Second, when we approach God in prayer, what do we say?  In any relationship, showing gratitude is the quickest way into someone’s heart.  As a parent, I try to teach my kids to be grateful for what they have.  In the same way, God is moved when we express our gratitude.

"Your kingdom come," releases God’s power"Your will be done," releases His purpose"Give us today our daily bread," releases His provisions.  The things you lack and long for begin to flow into your life because now you’ve accessed His power, discovered His purpose for you and you’re walking in it.

It’s not that we are tapping in to power.  To say it that way would be an abuse of our relationship with God, saying that we’re just using Him to get to His power.  Certainly in any relationship there are benefits to both parties, and our relationship with God is no different, but there are no magic words or incantations that release this power.  Instead, we learn how to live in the reality of the presence of God.  As we relate with Him, we learn what He wants to accomplish and the result is that the benefits of our relationship with Him are released.

"Forgive us our debts, as we also have forgiven our debtors."  It’s easier to forgive when you recall the things God has forgiven you for, and realize that your enemies can’t stop Him from blessing you.  Remembering God’s goodness to you will give you the grace to forgive others, and even understand them!

How true that is!  Luke 4:36-50 relates the story of Jesus dining with in the Pharisee Simon’s home and the sinful woman anointing His feet.  In that passage He points out that those who are forgiven much have much to be grateful for.  I can also testify to how much being understood means to me.  That is true forgiveness.

"Lead us not into temptation, but deliver us from the evil one" means we enter each day prepared for battle, promised victory, and protected against all of Satan’s attacks.  And that’s why Jesus said, "This…is how you should pray."

2 Comments (Open | Close)

2 Comments To "Understanding the Lord’s prayer"

#1 Comment By Margaret On February 16, 2016 @ 4:53 am

Why do you think there’s no specific reference to Gratitude in the Lord’s Prayer?

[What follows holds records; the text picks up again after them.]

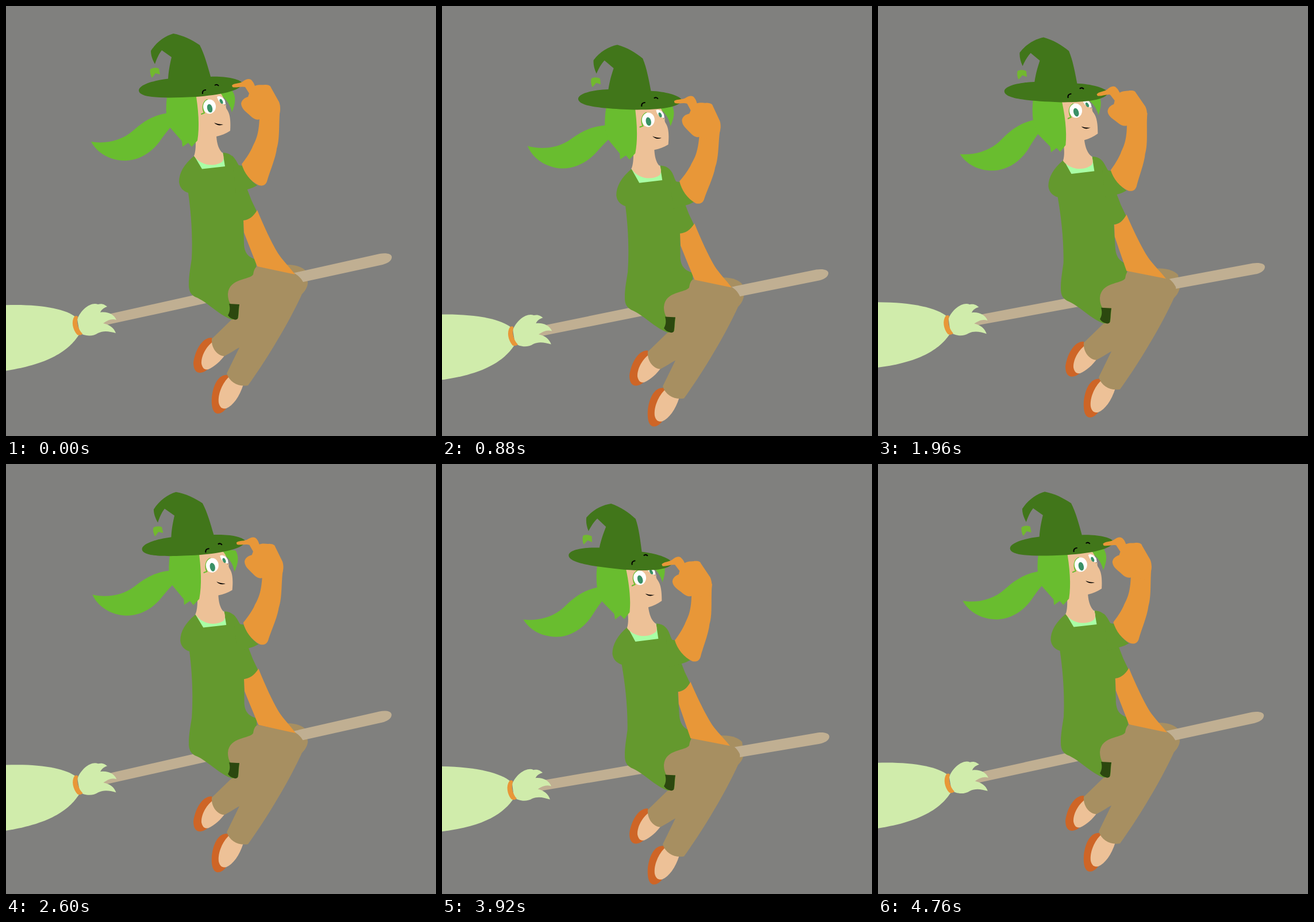
An HTML page for the animation above (4800 ms loop, 748 by 748 pixels).

```html
<!DOCTYPE html>
<html lang="en">
<head>
<meta charset="utf-8">
<title>Witch on a broom</title>
<style>
html, body { margin: 0; width: 100%; height: 100%; overflow: hidden; background: #80807e; }
svg { display: block; width: 100%; height: 100%; }
.hat { fill: #41761a; }
.hair { fill: #69bd2f; }
.shirt { fill: #64992e; }
.skin { fill: #edc197; }
.glove { fill: #e89738; }
.pants { fill: #a78f61; }
.shoe { fill: #ce6526; }
.straw { fill: #d0ecab; }
.wood { fill: #c0af92; }
.iris { fill: #3a9066; }
.lash { fill: none; stroke: #69bd2f; stroke-width: 2; stroke-linecap: round; }
.brow { fill: none; stroke: #000; stroke-width: 2; }
</style>
</head>
<body>
<svg viewBox="0 0 748 748">
<g id="rider">
  <path class="pants" d="M484 450 C505 449 516 455 522 461 L525 482 C524 490 520 496 514 502 L484 490 Z"/>
  <g id="broom">
    <path class="wood" d="M164 539.300 L650 431 C662 429 670 431 671 436 C672 443 663 448 655 450 L164 557 Z"/>
    <path class="straw" d="M-40 523 C40 515 100 524 121 541 L128 570 C110 600 70 630 -40 639 Z"/>
    <path class="straw" d="M124 545 C130 528 148 514 160 519 C168 517 172 520 176 523 C170 525 166 528 164 533 C176 531 188 536 192 546 C184 543 176 547 169 552 C180 554 188 560 191 569 C180 566 170 564 160 569 C150 576 135 574 128 568 Z"/>
    <path class="glove" d="M119 540 C122 538 125 539 125 541 C122 551 126 563 133 570 C131 573 127 573 124 572 C116 563 113 549 119 540 Z"/>
  </g>
  <path class="shoe" d="M386 642 C372 640 361 655 358 680 C357 695 359 708 368 709 C375 709 381 704 384 698 L392 650 Z"/>
  <path class="skin" d="M388 645 C377 655 368 675 370 690 C372 700 378 701 383 700 C395 695 406 680 413 658 Z"/>
  <path class="shoe" d="M358 577 C343 576 330 595 326 620 C326 632 330 638 338 638 C345 637 348 634 351 632 L362 590 Z"/>
  <path class="skin" d="M360 584 C348 592 339 610 340 622 C342 632 347 633 352 632 C363 627 373 618 381 607 Z"/>
  <path class="shirt" id="torso"/>
  <path class="pants" d="M437 453 C433 455 431 460 430 467 C424 477 388 473 386 501 C386 509 388 515 391 519 L406 519 L404 543 L392 546 L358 579 C357 590 362 600 369 605 Q374 609 380 609 C390 604 398 598 406 594 L384 639 C389 655 405 663 421 660 C450 620 490 555 514 503 C516 497 519 492 518 482 C514 474 508 468 500 464 Z"/>
  <path fill="#2c480f" d="M388 518 L406 519 C404 528 405 537 403 544 Q400 547 396 545 C392 544 389 542 386 538 C390 531 390 525 388 518 Z"/>
  <path class="glove" id="prop"/>
  <path class="shirt" id="sleeve" d="M393 260 C401 268 402 273 405 277 L411 278 C416 290 425 304 437 312 C432 315 427 317 420 319 L400 325 Z"/>
  <path fill="#a9ffa5" id="collar"/>
  <g id="head">
    <path class="hair" id="tail" d="M282 186 C255 190 238 202 222 216 C200 236 170 240 148 236 C158 255 180 269 208 269 C235 268 255 252 267 236 C274 226 280 218 287 210 Z"/>
    <path class="hair" d="M368 146 L394 148 C400 158 400 168 393 185 C391 175 386 165 376 157 Z"/>
    <path class="skin" d="M326 148 L370 148 C376 154 381 162 380 173 L383 171 C382 176 383 178 385 181 C390 189 391 200 390 217 C382 222 375 225 366 227 C367 240 370 250 377 256 C380 264 378 269 376 271 C364 280 340 279 327 261 C330 253 330 245 330 234 Z"/>
    <path class="hair" d="M282 146 C279 160 278 175 279 190 L285 211 L306 235 L307 245 L317 238 L323 245 L333 234 C337 210 335 180 329 146 Z"/>
    <g id="eyes">
      <path class="lash" d="M340 188 L345 186 C341 178 342 167 350 163"/>
      <ellipse cx="354" cy="175" rx="11" ry="12.500" fill="#fff"/>
      <ellipse class="iris" cx="354.500" cy="178" rx="4.500" ry="7.500" transform="rotate(-14 354.500 178)"/>
      <path fill="#fff" d="M367 158 C372 155 379 160 381 165 L382 171 C377 171 370 169 367 158 Z"/>
      <ellipse class="iris" cx="374.500" cy="166" rx="2.500" ry="4.500" transform="rotate(-25 374.500 166)"/>
    </g>
    <path class="lash" id="lid" d="M340 185 C347 184 352 178 363 181"/>
    <path d="M362 203 Q369 206 378 206 Q369 210 362 203 Z"/>
    <g id="hat">
      <path class="hat" d="M231 147 C231 138 253 130 282 126.500 C283 110 286 98 288 89 L271 77 C266 83 262 92 259 101 C254 92 252 85 252 78 C262 62 277 52 291 48 C308 51 324 59 337 68 C345 83 351 105 356 123 C380 122 405 126 411 134 C410 148 370 155 330 158 C270 161 232 160 231 147 Z"/>
      <path fill="#72b82f" d="M251 110 C255 107 262 107 266 109 L268 119 L260 117 L254 125 C251 120 250 114 251 110 Z"/>
    </g>
    <g class="brow" id="brows">
      <path d="M342 153 C341 148 344 146 348 146"/>
      <path d="M363 138 Q367 135 370 139"/>
    </g>
  </g>
  <g class="glove" id="arm">
    <path d="M410 275 C420 262 424 255 428 247 C433 235 440 228 441 192 L460 178 L477 178 C474 200 477 230 471 248 C469 265 458 290 454 305 C451 313 445 313 440 312 C425 305 414 290 410 275 Z"/>
    <path id="hand" d="M393 138 C397 134 405 135 411 132 C418 127 424 125 428 130 C431 133 432 137 433 139 C440 136 446 138 450 137 C456 137 460 138 461 142 L475 167 C478 175 477 182 476 187 L470 202 L441 197 C436 199 430 196 425 191 C418 184 410 180 409 170 C410 163 415 160 421 158 L423 152 L416 141 C410 139 400 143 394 141 Z"/>
  </g>
</g>
</svg>
<script>
const LOOP = 4800, CYCLE = 2400, STEP = 40;
const TORSO = "M327 261 C310 275 301 290 301 306 C302 316 308 322 317 325 C322 360 325 400 323 440 C320 460 318 470 318 485 C318 497 322 502 329 506 C350 514 370 538 394 546 L404 544 L435 470 L435 441 C420 437 415 428 414 415 L413 373 C422 372 430 367 436 357 L427 338 L417 312 L402 276 C398 264 392 256 378 255 L375 265 L335 265 Z";
const PROP = "M437 355 C430 367 422 372 413 373 L414 394 C420 410 430 435 437 453 L503 467 C492 453 481 442 473 430 C462 412 448 382 437 355 Z";
const COLLAR = "M327 260 L341 283.5 L381 279 L377 255 Z";

const el = {};
document.querySelectorAll("[id]").forEach(n => el[n.id] = n);

const clamp = v => Math.max(0, Math.min(1, v));
const smooth = v => { v = clamp(v); return v * v * (3 - 2 * v); };

// cubic-bezier(K, 0, 1 - K, 1)
const K = 0.48;
function ease(x) {
  let lo = 0, hi = 1;
  for (let i = 0; i < 22; i++) {
    const s = (lo + hi) / 2, r = 1 - s;
    if (3 * K * s * r * r + 3 * (1 - K) * s * s * r + s * s * s < x) lo = s; else hi = s;
  }
  return smooth((lo + hi) / 2);
}

// Eased swing that is 1 at the peak and 0 half a cycle later
function swing(t, peak) {
  const d = (((t - peak) % CYCLE) + CYCLE) % CYCLE;
  return ease(Math.abs(1 - d / (CYCLE / 2)));
}
const delta = (t, peak) => swing(t, peak) - swing(0, peak);

const move = (x, y) => `translate(${x.toFixed(3)} ${y.toFixed(3)}) `;
const turn = (a, x, y) => `rotate(${a.toFixed(3)} ${x} ${y})`;
const pose = (id, value) => el[id].setAttribute("transform", value);

// Moves every point of a path by the offset that fn gives for it
function warp(id, d, fn) {
  el[id].setAttribute("d", d.replace(/(-?[\d.]+) (-?[\d.]+)/g, (_, x, y) => {
    const [dx, dy] = fn(+x, +y);
    return (+x + dx).toFixed(2) + " " + (+y + dy).toFixed(2);
  }));
}

function draw(t) {
  const bob = delta(t, 1200);
  const sway = delta(t, 540);
  const trail = delta(t, 660);
  const tip = delta(t, 1420);
  const lean = 8.6 * sway, droop = 1.8 * tip, nod = 6 * sway;

  pose("rider", move(0, 25.7 * bob));
  pose("broom", turn(3.1 * delta(t, 1515), 355, 500));

  warp("torso", TORSO, (x, y) => {
    const w = smooth((470 - y + 3 * Math.max(0, x - 414)) / 170) * clamp((510 - y) / 40);
    return [lean * w, droop * w * clamp((y - 250) / 40)];
  });
  warp("prop", PROP, x => {
    const w = 1 - 0.55 * clamp(x < 437 ? (437 - x) / 24 : (x - 437) / 66);
    return [lean * w, droop * w];
  });
  warp("collar", COLLAR, (x, y) => [lean, 1.8 * droop * (y - 255) / 28]);

  pose("head", move(lean, 0.4 * droop) + turn(nod, 350, 270));
  pose("tail", move(0, 0.6 * droop) + turn(11 * trail - nod, 283, 198));
  pose("hat", move(0, -0.4 * droop) + turn(9 * tip - nod, 320, 147));
  pose("brows", move(0, -0.7 * droop));

  const drop = 10 * delta(t, 1240);
  pose("sleeve", move(lean, 0.7 * drop));
  pose("arm", move(lean, drop) + turn(4.7 * trail, 430, 295));
  pose("hand", turn(6.5 * sway, 460, 188));

  const open = clamp((Math.abs(t - 3280) - 60) / 120);
  pose("eyes", `translate(0 ${(182 * (1 - open)).toFixed(2)}) scale(1 ${open.toFixed(3)})`);
  el.eyes.style.display = open > 0.05 ? "" : "none";
  el.lid.style.display = open < 0.3 ? "" : "none";
}

const start = performance.now();
function frame() {
  const t = (performance.now() - start) % LOOP;
  draw(Math.floor(t / STEP) * STEP);
  requestAnimationFrame(frame);
}
frame();
</script>
</body>
</html>
```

I know you see it as underlying some of the other expressions of faith (e.g., “Hallowed be thy name…” ). But really you can take any relationship activity here and make a case for it being implied in one or more of the others.

Based on how specific Christ is about the other mainstays of our relationship with God (I.e., Adoration, Satisfaction, Petition) I miss addressing my favorite, Gratitude, specifically here.

#2 Comment By David Potter On February 16, 2016 @ 9:01 am

Hmm, I don’t don’t see where I said that, but thanks for the comment.